Now FDA Approved

Dr. Nissen, who holds the Lewis and Patricia Dickey Chair in Cardiovascular Research, says consistent findings from a larger study were recently published showed a reduction in heart attack and stroke with evolocumab.

“Statins already are the gold standard for lowering cholesterol, but we wanted to find out if we could do better,” Dr. Nissen says. “These findings demonstrate that significant regression of coronary disease can be achieved by adding a PCSK9 inhibitor to statins to drive cholesterol to incredibly low levels never previously studied.”

How You Can Help

Your support helps make Cleveland Clinic’s life-saving research possible. Make a gift today.

Power of Every One Campaign Hits New Level

Power of Every One Campaign Hits New Level

In June 2014, Cleveland Clinic kicked off its historic centennial campaign, The Power of Every One, which concludes in 2021.

We’re pleased to report that at the end of 2017, the campaign has raised $1.3 billion toward our goal of $2 billion, including $55 million for the Cosgrove Transformation Fund. This is our most ambitious philanthropic effort ever, one that will help us remain at the forefront of healthcare and allow us to build on our legacy of healing and promoting medical innovation – and as a nonprofit medical center, Cleveland Clinic is truly grateful for your generosity.

Our founders’ unwavering focus on patients, coupled with a culture of innovation, changed the way healthcare was delivered. Today, Cleveland Clinic is leading a shift from “sick care” to “well care.” We have a unique opportunity to set an example of effective, efficient healthcare for the nation and the world. But we can’t do this without you. With the decline of federal and corporate funding and the rise of healthcare delivery costs, your support is more critical than ever.

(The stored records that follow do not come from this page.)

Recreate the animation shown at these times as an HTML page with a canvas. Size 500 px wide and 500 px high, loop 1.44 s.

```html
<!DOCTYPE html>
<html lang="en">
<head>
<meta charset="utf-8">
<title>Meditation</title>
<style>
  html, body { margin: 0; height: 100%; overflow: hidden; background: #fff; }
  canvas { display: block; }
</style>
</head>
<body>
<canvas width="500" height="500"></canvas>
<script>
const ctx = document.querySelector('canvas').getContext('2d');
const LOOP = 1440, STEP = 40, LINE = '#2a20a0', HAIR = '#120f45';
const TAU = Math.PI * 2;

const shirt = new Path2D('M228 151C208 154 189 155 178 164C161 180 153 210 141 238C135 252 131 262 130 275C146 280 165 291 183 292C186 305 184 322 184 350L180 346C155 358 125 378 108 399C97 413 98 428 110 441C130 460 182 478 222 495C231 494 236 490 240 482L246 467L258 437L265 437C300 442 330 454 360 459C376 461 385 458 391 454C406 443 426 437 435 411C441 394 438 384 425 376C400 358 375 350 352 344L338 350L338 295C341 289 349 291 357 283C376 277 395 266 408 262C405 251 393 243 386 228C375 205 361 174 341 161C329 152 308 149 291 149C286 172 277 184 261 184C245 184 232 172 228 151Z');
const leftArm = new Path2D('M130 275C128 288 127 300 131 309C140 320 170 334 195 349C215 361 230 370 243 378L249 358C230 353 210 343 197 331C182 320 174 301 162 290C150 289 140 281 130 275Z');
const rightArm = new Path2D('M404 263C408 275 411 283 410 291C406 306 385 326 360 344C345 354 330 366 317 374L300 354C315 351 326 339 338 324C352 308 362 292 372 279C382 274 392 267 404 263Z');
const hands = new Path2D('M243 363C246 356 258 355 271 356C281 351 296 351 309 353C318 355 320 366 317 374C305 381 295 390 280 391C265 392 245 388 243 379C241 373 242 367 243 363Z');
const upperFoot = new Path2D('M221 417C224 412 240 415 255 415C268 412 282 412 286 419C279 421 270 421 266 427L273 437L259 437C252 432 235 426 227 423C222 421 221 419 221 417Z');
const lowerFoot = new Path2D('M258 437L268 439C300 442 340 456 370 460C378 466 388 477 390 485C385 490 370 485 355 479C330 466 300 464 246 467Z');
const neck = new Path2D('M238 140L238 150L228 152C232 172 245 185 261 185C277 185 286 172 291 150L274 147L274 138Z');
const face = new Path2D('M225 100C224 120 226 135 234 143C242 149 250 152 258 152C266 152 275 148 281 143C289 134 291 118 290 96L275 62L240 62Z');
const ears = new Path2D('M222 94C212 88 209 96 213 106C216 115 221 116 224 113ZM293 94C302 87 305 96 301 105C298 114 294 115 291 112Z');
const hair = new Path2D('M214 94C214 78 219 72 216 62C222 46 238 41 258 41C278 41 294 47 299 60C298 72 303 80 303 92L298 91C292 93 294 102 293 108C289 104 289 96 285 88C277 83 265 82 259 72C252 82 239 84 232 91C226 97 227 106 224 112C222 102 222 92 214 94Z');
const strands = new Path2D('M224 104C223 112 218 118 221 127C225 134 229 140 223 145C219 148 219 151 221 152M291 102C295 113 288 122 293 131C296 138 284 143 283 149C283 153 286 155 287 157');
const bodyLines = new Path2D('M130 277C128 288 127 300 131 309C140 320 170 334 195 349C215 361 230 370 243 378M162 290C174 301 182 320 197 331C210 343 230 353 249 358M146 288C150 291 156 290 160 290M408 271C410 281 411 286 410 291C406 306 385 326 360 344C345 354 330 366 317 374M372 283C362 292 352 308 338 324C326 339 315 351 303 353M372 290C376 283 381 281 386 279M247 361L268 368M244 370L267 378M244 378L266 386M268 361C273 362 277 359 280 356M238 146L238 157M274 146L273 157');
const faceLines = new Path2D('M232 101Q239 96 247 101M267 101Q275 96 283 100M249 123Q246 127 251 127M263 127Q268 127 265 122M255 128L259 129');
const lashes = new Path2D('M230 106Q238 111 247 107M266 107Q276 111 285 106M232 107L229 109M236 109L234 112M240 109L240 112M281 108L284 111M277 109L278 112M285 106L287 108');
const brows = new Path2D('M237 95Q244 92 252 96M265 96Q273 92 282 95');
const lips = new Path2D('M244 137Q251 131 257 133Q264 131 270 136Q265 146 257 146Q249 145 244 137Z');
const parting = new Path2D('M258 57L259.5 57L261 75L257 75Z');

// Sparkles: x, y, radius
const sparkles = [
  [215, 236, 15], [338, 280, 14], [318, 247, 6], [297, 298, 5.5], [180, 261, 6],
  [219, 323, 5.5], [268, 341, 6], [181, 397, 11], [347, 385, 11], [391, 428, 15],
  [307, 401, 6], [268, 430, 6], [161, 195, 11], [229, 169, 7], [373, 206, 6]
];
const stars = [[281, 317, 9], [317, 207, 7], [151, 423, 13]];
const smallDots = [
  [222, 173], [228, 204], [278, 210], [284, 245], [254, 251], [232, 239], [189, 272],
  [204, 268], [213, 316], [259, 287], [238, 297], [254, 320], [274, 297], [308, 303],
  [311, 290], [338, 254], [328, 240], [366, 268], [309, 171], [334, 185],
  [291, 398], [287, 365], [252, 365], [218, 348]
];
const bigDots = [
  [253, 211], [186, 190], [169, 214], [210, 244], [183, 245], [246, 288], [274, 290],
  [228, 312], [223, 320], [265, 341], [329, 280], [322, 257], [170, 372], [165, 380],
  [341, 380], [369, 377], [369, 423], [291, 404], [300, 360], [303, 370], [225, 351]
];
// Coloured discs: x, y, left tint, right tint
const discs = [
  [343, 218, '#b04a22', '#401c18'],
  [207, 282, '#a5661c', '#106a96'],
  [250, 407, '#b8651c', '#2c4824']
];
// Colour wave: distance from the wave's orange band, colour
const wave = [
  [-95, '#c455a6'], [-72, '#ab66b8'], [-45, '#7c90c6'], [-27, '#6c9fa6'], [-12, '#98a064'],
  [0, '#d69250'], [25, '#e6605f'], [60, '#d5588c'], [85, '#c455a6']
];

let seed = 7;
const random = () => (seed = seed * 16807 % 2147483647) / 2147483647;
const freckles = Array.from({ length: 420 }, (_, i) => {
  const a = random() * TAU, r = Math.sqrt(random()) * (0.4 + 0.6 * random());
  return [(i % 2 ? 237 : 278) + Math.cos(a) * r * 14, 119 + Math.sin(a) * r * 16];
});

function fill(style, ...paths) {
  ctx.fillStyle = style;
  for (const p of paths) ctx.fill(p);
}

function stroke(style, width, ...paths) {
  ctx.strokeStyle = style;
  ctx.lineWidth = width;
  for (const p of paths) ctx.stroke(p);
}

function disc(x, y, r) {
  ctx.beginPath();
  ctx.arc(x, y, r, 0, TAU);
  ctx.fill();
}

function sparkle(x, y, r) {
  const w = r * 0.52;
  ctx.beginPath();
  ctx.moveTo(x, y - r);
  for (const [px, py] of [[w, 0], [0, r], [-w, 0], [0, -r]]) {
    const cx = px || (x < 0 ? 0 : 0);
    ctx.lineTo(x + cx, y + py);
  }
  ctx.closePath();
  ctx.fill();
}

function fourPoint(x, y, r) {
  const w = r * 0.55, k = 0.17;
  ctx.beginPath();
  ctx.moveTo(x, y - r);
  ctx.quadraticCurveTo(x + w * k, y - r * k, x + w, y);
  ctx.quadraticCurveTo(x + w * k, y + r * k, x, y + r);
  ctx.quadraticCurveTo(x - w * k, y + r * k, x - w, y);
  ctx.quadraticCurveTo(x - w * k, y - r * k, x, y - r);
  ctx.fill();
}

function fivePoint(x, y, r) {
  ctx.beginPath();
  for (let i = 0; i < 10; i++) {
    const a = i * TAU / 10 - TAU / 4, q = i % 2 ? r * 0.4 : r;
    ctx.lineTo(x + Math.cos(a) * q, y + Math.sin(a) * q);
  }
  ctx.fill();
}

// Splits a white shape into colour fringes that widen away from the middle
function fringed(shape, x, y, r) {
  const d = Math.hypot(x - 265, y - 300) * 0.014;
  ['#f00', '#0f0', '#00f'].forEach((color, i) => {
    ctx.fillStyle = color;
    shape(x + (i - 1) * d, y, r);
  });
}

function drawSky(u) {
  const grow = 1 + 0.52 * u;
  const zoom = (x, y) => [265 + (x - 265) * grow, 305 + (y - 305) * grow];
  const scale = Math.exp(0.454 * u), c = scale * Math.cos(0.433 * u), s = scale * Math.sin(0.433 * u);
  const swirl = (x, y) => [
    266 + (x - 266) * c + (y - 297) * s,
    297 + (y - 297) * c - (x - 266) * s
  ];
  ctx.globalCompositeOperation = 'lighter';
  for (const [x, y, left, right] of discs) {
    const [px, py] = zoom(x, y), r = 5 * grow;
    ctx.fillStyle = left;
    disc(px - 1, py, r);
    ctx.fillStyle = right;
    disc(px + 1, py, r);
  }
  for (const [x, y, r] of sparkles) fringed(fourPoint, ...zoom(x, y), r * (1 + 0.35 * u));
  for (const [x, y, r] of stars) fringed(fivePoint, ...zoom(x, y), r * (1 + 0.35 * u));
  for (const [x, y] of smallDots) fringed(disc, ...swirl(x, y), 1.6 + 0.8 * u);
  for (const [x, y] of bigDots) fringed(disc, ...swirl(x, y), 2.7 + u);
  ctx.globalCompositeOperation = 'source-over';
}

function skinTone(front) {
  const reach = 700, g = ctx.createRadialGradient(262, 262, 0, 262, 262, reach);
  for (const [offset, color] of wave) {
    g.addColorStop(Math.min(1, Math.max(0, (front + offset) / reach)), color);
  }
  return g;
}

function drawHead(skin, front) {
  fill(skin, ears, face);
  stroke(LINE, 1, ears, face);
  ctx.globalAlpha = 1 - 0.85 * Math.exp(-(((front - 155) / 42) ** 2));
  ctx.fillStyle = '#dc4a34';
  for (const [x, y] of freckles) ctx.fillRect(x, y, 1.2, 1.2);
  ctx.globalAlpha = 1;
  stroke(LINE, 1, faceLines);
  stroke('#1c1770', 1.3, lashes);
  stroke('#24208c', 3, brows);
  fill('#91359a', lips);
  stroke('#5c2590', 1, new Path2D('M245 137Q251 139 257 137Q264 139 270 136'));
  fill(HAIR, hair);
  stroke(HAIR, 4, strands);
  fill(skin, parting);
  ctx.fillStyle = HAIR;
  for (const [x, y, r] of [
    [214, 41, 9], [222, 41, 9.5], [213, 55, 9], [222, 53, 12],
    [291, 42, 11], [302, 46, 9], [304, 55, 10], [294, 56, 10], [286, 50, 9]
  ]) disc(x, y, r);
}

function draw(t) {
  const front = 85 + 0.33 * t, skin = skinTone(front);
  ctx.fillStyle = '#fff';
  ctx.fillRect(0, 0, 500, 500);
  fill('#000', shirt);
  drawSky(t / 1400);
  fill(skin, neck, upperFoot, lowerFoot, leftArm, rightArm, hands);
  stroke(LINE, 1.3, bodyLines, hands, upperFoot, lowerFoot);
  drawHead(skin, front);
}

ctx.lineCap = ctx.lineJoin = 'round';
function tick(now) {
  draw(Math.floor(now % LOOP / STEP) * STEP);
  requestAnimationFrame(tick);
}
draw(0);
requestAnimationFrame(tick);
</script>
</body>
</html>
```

For this campaign, we have identified four strategic areas:

  • Promoting Health
  • Advancing Discovery
  • Training Caregivers
  • Transforming Care

Since 1921, Cleveland Clinic has been providing, reimagining and reshaping healthcare. Don’t wait! Please join our 100th anniversary celebration to help set the course for the next century.